◆ PROBLEM REQUIREMENTS: Reproduce the data in its entirety, exactly as supplied.

++++ RECORDS ++++

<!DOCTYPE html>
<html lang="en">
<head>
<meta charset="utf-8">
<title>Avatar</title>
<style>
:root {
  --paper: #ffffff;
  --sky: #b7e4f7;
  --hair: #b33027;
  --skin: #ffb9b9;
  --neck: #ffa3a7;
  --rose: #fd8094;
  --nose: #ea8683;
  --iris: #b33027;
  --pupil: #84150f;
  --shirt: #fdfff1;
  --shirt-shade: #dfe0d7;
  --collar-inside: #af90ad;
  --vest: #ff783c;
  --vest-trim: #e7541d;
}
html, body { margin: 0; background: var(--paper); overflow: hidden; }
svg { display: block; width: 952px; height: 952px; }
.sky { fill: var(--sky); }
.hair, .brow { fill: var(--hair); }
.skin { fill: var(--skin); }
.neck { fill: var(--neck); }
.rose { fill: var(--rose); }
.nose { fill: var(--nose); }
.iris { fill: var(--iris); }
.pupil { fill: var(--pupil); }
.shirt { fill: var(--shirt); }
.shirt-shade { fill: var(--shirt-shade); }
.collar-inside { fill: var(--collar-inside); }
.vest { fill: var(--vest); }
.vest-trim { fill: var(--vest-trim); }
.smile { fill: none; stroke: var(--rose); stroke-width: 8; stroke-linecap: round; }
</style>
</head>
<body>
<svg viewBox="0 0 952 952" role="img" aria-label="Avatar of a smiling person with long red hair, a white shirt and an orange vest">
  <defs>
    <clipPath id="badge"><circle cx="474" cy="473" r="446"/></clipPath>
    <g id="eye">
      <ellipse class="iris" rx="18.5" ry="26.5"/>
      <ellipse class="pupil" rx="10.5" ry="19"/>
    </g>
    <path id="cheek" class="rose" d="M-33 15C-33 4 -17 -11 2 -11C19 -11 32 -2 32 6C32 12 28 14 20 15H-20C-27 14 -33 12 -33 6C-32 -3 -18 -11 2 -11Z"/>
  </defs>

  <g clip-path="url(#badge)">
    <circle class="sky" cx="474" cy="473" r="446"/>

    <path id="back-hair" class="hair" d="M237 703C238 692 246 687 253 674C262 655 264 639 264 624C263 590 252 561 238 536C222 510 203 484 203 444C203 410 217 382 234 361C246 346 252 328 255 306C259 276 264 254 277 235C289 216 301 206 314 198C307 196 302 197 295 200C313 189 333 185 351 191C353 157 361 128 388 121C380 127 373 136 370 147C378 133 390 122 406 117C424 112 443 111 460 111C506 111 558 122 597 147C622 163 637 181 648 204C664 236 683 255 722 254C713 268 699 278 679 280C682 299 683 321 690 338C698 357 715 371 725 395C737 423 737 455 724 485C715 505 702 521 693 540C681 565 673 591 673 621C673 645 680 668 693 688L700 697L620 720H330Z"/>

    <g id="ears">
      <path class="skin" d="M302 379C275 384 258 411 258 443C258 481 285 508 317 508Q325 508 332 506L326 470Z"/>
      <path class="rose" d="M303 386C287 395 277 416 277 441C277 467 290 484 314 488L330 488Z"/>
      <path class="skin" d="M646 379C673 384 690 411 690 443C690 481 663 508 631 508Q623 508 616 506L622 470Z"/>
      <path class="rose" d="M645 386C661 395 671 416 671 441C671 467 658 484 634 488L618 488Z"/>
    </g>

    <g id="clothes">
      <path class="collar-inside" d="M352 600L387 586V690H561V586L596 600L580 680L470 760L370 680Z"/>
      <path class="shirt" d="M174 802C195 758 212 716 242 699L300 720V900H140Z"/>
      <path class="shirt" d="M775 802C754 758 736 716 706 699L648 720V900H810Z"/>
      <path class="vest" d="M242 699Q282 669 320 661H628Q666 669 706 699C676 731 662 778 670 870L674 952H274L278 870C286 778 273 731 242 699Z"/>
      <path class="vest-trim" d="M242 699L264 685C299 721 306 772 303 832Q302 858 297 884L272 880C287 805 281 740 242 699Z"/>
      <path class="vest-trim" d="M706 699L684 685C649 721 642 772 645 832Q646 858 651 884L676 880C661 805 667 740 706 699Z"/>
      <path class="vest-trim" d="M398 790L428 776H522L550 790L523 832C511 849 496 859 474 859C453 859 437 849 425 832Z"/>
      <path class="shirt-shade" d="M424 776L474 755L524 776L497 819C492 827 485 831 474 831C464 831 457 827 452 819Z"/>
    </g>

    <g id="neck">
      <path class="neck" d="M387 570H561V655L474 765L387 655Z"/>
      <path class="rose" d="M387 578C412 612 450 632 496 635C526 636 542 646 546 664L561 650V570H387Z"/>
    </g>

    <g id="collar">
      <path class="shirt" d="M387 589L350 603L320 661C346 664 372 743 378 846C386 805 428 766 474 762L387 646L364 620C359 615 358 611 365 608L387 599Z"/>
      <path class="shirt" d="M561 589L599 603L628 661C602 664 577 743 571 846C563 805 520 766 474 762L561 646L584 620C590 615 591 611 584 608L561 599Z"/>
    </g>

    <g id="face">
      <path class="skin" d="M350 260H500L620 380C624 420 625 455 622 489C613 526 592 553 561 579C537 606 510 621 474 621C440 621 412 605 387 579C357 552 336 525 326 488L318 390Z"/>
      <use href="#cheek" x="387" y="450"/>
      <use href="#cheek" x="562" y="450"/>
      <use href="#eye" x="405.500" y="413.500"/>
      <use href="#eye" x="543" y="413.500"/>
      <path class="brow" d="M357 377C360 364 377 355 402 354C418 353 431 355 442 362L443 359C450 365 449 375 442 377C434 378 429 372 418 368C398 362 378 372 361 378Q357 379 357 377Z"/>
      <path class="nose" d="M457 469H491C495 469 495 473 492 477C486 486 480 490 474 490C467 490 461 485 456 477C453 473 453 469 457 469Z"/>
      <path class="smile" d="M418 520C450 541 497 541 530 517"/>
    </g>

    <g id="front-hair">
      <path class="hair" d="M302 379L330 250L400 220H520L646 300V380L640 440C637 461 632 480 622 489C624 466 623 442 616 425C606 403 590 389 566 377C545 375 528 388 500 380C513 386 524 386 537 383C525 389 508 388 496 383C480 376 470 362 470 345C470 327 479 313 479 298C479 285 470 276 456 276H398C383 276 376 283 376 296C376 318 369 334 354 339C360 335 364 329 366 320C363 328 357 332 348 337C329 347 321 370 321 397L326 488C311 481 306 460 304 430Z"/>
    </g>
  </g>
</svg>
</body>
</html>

++++

◆ RESPONSE TO THE EXERCISE:
<!DOCTYPE html>
<html lang="en">
<head>
<meta charset="utf-8">
<title>Avatar</title>
<style>
:root {
  --paper: #ffffff;
  --sky: #b7e4f7;
  --hair: #b33027;
  --skin: #ffb9b9;
  --neck: #ffa3a7;
  --rose: #fd8094;
  --nose: #ea8683;
  --iris: #b33027;
  --pupil: #84150f;
  --shirt: #fdfff1;
  --shirt-shade: #dfe0d7;
  --collar-inside: #af90ad;
  --vest: #ff783c;
  --vest-trim: #e7541d;
}
html, body { margin: 0; background: var(--paper); overflow: hidden; }
svg { display: block; width: 952px; height: 952px; }
.sky { fill: var(--sky); }
.hair, .brow { fill: var(--hair); }
.skin { fill: var(--skin); }
.neck { fill: var(--neck); }
.rose { fill: var(--rose); }
.nose { fill: var(--nose); }
.iris { fill: var(--iris); }
.pupil { fill: var(--pupil); }
.shirt { fill: var(--shirt); }
.shirt-shade { fill: var(--shirt-shade); }
.collar-inside { fill: var(--collar-inside); }
.vest { fill: var(--vest); }
.vest-trim { fill: var(--vest-trim); }
.smile { fill: none; stroke: var(--rose); stroke-width: 8; stroke-linecap: round; }
</style>
</head>
<body>
<svg viewBox="0 0 952 952" role="img" aria-label="Avatar of a smiling person with long red hair, a white shirt and an orange vest">
  <defs>
    <clipPath id="badge"><circle cx="474" cy="473" r="446"/></clipPath>
    <g id="eye">
      <ellipse class="iris" rx="18.5" ry="26.5"/>
      <ellipse class="pupil" rx="10.5" ry="19"/>
    </g>
    <path id="cheek" class="rose" d="M-33 15C-33 4 -17 -11 2 -11C19 -11 32 -2 32 6C32 12 28 14 20 15H-20C-27 14 -33 12 -33 6C-32 -3 -18 -11 2 -11Z"/>
  </defs>

  <g clip-path="url(#badge)">
    <circle class="sky" cx="474" cy="473" r="446"/>

    <path id="back-hair" class="hair" d="M237 703C238 692 246 687 253 674C262 655 264 639 264 624C263 590 252 561 238 536C222 510 203 484 203 444C203 410 217 382 234 361C246 346 252 328 255 306C259 276 264 254 277 235C289 216 301 206 314 198C307 196 302 197 295 200C313 189 333 185 351 191C353 157 361 128 388 121C380 127 373 136 370 147C378 133 390 122 406 117C424 112 443 111 460 111C506 111 558 122 597 147C622 163 637 181 648 204C664 236 683 255 722 254C713 268 699 278 679 280C682 299 683 321 690 338C698 357 715 371 725 395C737 423 737 455 724 485C715 505 702 521 693 540C681 565 673 591 673 621C673 645 680 668 693 688L700 697L620 720H330Z"/>

    <g id="ears">
      <path class="skin" d="M302 379C275 384 258 411 258 443C258 481 285 508 317 508Q325 508 332 506L326 470Z"/>
      <path class="rose" d="M303 386C287 395 277 416 277 441C277 467 290 484 314 488L330 488Z"/>
      <path class="skin" d="M646 379C673 384 690 411 690 443C690 481 663 508 631 508Q623 508 616 506L622 470Z"/>
      <path class="rose" d="M645 386C661 395 671 416 671 441C671 467 658 484 634 488L618 488Z"/>
    </g>

    <g id="clothes">
      <path class="collar-inside" d="M352 600L387 586V690H561V586L596 600L580 680L470 760L370 680Z"/>
      <path class="shirt" d="M174 802C195 758 212 716 242 699L300 720V900H140Z"/>
      <path class="shirt" d="M775 802C754 758 736 716 706 699L648 720V900H810Z"/>
      <path class="vest" d="M242 699Q282 669 320 661H628Q666 669 706 699C676 731 662 778 670 870L674 952H274L278 870C286 778 273 731 242 699Z"/>
      <path class="vest-trim" d="M242 699L264 685C299 721 306 772 303 832Q302 858 297 884L272 880C287 805 281 740 242 699Z"/>
      <path class="vest-trim" d="M706 699L684 685C649 721 642 772 645 832Q646 858 651 884L676 880C661 805 667 740 706 699Z"/>
      <path class="vest-trim" d="M398 790L428 776H522L550 790L523 832C511 849 496 859 474 859C453 859 437 849 425 832Z"/>
      <path class="shirt-shade" d="M424 776L474 755L524 776L497 819C492 827 485 831 474 831C464 831 457 827 452 819Z"/>
    </g>

    <g id="neck">
      <path class="neck" d="M387 570H561V655L474 765L387 655Z"/>
      <path class="rose" d="M387 578C412 612 450 632 496 635C526 636 542 646 546 664L561 650V570H387Z"/>
    </g>

    <g id="collar">
      <path class="shirt" d="M387 589L350 603L320 661C346 664 372 743 378 846C386 805 428 766 474 762L387 646L364 620C359 615 358 611 365 608L387 599Z"/>
      <path class="shirt" d="M561 589L599 603L628 661C602 664 577 743 571 846C563 805 520 766 474 762L561 646L584 620C590 615 591 611 584 608L561 599Z"/>
    </g>

    <g id="face">
      <path class="skin" d="M350 260H500L620 380C624 420 625 455 622 489C613 526 592 553 561 579C537 606 510 621 474 621C440 621 412 605 387 579C357 552 336 525 326 488L318 390Z"/>
      <use href="#cheek" x="387" y="450"/>
      <use href="#cheek" x="562" y="450"/>
      <use href="#eye" x="405.500" y="413.500"/>
      <use href="#eye" x="543" y="413.500"/>
      <path class="brow" d="M357 377C360 364 377 355 402 354C418 353 431 355 442 362L443 359C450 365 449 375 442 377C434 378 429 372 418 368C398 362 378 372 361 378Q357 379 357 377Z"/>
      <path class="nose" d="M457 469H491C495 469 495 473 492 477C486 486 480 490 474 490C467 490 461 485 456 477C453 473 453 469 457 469Z"/>
      <path class="smile" d="M418 520C450 541 497 541 530 517"/>
    </g>

    <g id="front-hair">
      <path class="hair" d="M302 379L330 250L400 220H520L646 300V380L640 440C637 461 632 480 622 489C624 466 623 442 616 425C606 403 590 389 566 377C545 375 528 388 500 380C513 386 524 386 537 383C525 389 508 388 496 383C480 376 470 362 470 345C470 327 479 313 479 298C479 285 470 276 456 276H398C383 276 376 283 376 296C376 318 369 334 354 339C360 335 364 329 366 320C363 328 357 332 348 337C329 347 321 370 321 397L326 488C311 481 306 460 304 430Z"/>
    </g>
  </g>
</svg>
</body>
</html>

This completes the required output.